The importance of these considerations is increasing rapidly as more technologies become part of the everyday user interface. As the user experience becomes more natural and intuitive, the array of supporting technologies becomes richer and more complex. If a particular application requires input from speech, camera, handwriting, fingerprint reader, GPS, and accelerometers, few companies will have the expertise to start from scratch with all of these technologies. But if standards break down the system into components that can be provided individually by smaller companies that have experience in some of these specific areas, then these companies can enter the picture.
Speech recognition by itself is a very sophisticated technology. What if you wanted to combine speech with other inputs? An application might let you circle an area on a screen and put a caption on that area by speaking. You might say, “Mary’s house,” and that caption would appear in the circled area. And what if you wanted to clear the caption by shaking your phone? If speech, haptic, and pen experts were all required, then this might make the application too complex.

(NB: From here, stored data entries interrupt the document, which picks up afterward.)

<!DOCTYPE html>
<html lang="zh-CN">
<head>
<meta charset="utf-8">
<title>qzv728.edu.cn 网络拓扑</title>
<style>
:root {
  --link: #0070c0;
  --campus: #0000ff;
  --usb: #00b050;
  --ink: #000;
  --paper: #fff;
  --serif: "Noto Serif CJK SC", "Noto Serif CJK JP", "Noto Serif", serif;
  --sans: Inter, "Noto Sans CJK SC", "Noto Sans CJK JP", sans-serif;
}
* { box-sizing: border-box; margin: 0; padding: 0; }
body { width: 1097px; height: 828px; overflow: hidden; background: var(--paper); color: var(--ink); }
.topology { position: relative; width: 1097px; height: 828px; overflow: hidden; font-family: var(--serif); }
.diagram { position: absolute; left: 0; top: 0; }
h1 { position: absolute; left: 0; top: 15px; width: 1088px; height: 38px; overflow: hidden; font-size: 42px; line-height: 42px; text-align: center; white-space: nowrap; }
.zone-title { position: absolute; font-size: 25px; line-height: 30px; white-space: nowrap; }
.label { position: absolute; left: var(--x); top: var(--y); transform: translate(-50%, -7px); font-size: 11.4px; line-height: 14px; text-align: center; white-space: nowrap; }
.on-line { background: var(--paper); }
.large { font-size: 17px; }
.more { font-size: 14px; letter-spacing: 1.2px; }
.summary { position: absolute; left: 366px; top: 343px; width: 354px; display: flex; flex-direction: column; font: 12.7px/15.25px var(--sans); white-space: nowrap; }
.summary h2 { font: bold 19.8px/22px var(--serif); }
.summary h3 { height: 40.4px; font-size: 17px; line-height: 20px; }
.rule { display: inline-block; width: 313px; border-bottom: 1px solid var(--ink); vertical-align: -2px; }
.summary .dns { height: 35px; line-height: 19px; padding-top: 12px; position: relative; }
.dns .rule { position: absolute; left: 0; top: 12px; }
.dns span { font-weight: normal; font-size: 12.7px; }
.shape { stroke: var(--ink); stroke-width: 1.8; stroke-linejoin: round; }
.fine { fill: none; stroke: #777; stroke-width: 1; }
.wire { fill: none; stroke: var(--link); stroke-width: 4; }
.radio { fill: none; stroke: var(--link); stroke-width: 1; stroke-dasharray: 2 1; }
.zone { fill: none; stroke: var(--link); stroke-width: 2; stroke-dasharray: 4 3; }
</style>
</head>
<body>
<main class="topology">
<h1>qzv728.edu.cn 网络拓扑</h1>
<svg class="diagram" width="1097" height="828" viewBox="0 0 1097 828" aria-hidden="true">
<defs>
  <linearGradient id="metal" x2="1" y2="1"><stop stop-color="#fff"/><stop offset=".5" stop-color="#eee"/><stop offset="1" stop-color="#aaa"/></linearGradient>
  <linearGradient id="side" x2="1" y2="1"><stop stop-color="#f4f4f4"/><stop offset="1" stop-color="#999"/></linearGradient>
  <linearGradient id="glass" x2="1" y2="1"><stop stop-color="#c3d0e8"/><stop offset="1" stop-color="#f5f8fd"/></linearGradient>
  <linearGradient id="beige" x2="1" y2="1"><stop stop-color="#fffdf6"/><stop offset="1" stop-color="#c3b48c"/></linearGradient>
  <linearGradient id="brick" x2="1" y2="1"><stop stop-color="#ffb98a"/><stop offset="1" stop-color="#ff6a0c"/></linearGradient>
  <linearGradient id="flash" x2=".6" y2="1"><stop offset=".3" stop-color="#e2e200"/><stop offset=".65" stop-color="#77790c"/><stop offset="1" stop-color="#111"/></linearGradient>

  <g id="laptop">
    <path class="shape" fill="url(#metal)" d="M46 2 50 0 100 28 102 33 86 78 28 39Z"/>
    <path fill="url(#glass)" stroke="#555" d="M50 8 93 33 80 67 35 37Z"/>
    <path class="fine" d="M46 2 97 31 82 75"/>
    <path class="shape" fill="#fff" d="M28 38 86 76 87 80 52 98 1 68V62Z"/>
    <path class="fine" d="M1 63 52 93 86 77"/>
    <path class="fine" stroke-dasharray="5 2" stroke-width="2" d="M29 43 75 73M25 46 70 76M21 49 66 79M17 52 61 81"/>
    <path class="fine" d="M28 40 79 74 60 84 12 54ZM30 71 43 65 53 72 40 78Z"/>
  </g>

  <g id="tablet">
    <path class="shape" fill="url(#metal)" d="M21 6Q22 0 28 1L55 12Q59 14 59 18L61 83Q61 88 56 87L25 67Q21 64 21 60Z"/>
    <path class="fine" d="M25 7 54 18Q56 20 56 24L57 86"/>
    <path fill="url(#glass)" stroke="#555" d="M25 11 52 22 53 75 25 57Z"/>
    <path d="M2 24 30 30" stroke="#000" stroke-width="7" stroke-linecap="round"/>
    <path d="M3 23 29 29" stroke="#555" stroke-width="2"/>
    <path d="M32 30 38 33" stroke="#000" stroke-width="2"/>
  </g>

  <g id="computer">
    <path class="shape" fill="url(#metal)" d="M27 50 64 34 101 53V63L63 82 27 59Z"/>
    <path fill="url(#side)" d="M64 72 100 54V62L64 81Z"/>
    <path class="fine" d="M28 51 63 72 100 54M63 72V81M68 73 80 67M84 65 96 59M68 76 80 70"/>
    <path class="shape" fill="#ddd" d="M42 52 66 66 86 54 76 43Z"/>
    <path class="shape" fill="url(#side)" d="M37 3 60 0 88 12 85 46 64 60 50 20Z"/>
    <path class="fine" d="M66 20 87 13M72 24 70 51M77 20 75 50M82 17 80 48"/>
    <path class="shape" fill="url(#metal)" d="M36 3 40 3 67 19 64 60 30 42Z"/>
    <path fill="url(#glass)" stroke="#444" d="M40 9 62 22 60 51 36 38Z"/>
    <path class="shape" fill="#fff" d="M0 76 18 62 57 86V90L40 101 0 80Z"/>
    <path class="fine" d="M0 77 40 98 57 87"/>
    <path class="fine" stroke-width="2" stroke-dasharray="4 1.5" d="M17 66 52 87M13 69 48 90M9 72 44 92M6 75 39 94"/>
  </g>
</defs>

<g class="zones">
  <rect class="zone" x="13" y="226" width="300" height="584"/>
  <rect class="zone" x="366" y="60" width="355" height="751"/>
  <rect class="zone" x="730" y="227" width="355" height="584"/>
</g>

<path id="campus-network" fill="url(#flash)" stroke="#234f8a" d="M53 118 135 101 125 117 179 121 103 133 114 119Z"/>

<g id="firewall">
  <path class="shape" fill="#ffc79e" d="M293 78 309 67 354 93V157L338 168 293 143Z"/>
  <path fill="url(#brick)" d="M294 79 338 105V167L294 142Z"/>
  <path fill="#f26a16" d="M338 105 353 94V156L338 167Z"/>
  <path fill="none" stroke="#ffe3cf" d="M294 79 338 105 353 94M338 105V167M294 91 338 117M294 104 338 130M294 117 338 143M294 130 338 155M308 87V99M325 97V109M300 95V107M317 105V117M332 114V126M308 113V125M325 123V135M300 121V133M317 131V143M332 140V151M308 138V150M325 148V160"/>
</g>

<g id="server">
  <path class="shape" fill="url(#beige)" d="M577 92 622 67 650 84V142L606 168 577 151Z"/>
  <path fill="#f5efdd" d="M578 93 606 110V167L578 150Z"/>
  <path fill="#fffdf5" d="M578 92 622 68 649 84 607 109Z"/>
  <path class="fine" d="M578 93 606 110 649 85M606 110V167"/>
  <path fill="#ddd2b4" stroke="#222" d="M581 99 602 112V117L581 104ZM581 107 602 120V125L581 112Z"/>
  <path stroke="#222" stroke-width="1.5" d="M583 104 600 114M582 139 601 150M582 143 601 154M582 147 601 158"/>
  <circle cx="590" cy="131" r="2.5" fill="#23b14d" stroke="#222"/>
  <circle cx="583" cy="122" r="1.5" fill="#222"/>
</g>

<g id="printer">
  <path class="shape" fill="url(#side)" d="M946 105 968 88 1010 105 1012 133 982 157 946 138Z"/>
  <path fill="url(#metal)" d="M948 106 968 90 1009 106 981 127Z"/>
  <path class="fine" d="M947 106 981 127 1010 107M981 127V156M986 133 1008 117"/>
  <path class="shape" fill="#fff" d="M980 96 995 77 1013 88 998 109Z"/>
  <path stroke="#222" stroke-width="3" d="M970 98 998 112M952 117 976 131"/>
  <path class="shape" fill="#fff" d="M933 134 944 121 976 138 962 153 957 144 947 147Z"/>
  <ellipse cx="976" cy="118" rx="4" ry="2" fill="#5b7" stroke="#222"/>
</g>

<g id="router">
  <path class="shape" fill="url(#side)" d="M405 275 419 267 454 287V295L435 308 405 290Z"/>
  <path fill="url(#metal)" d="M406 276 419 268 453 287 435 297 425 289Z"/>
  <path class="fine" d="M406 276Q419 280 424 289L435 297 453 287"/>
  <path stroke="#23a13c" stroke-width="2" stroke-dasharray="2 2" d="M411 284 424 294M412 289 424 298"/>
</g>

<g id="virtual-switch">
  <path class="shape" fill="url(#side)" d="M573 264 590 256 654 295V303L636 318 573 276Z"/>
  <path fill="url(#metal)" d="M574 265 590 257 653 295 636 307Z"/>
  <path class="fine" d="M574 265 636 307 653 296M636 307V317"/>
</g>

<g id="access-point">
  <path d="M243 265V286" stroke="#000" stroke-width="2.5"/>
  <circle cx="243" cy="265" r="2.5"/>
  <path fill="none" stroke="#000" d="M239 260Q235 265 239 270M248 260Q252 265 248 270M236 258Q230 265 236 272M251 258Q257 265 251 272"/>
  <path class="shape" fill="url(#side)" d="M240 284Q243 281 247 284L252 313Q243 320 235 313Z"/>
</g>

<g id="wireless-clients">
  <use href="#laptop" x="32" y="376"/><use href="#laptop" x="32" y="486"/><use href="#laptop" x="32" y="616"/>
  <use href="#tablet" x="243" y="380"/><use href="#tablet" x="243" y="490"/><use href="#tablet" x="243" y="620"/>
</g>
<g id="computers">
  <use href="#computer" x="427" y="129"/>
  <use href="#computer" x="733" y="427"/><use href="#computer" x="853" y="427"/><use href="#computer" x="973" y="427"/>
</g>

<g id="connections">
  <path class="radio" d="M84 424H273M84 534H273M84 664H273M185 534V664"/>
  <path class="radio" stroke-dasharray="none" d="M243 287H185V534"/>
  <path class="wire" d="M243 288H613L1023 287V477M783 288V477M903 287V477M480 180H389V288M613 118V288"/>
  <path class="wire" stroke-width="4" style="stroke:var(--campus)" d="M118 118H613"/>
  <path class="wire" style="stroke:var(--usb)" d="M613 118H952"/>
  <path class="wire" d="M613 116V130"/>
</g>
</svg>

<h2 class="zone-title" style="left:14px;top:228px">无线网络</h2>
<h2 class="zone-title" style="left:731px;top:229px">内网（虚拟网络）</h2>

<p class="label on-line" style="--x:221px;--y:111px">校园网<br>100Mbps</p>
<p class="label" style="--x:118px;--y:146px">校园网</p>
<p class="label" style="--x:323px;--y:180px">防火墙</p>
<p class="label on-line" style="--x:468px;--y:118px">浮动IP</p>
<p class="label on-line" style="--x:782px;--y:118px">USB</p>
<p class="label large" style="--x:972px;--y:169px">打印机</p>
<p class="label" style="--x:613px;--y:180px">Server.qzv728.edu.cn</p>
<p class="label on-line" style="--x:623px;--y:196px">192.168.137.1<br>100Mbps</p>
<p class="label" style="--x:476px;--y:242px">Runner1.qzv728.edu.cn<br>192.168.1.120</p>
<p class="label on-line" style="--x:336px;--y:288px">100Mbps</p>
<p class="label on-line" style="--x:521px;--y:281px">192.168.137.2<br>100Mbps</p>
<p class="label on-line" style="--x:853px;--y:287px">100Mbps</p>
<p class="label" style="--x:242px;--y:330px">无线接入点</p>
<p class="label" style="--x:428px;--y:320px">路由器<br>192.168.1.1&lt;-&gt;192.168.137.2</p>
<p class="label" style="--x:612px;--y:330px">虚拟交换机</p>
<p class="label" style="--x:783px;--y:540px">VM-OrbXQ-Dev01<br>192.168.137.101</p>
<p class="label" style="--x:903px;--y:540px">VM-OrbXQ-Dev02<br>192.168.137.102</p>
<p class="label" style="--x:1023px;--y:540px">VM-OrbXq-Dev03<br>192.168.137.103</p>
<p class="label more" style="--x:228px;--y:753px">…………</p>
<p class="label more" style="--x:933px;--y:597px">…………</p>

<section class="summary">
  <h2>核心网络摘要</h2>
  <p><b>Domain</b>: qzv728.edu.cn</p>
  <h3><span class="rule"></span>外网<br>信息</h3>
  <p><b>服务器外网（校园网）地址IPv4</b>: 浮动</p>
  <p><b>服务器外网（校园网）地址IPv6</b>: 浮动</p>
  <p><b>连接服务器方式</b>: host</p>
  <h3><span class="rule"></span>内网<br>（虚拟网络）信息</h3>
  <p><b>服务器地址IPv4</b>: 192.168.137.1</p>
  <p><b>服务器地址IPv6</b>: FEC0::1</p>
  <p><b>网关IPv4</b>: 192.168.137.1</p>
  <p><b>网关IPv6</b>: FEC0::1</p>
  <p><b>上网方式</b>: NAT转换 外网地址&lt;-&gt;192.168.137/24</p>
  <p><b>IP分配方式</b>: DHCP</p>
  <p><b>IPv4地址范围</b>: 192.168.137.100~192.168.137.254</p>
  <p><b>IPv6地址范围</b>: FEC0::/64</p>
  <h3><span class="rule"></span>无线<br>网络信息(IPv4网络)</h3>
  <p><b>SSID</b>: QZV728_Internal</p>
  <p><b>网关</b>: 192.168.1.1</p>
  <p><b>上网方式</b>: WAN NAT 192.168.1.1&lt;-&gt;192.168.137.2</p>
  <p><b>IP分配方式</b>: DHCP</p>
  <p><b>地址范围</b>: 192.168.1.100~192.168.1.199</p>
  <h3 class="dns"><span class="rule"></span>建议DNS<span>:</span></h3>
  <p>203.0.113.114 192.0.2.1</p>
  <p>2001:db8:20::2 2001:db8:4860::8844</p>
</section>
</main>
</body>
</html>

Multimodal standards, like EMMA and the MMI Architecture, make integration easier by breaking down input technologies into components and communication standards. These standards will underlie many innovations.
Just consider the possibilities. We could have products like speech recognition or TTS components, handwriting recognition components, and biometric components like fingerprint identification. Vendors could provide services to integrate different components into larger applications. Services could be provided on the Web, and other complex technologies, like natural language understanding or translation, could also be provided as stand-alone Web services. The range and variety of innovations based on these new standards surely would be truly amazing.
Deborah Dahl, Ph.D., is the principal at speech and language technology consulting firm Conversational Technologies and chair of the World Wide Web Consortium’s Multimodal Interaction Working Group. She can be reached at firstname.lastname@example.org.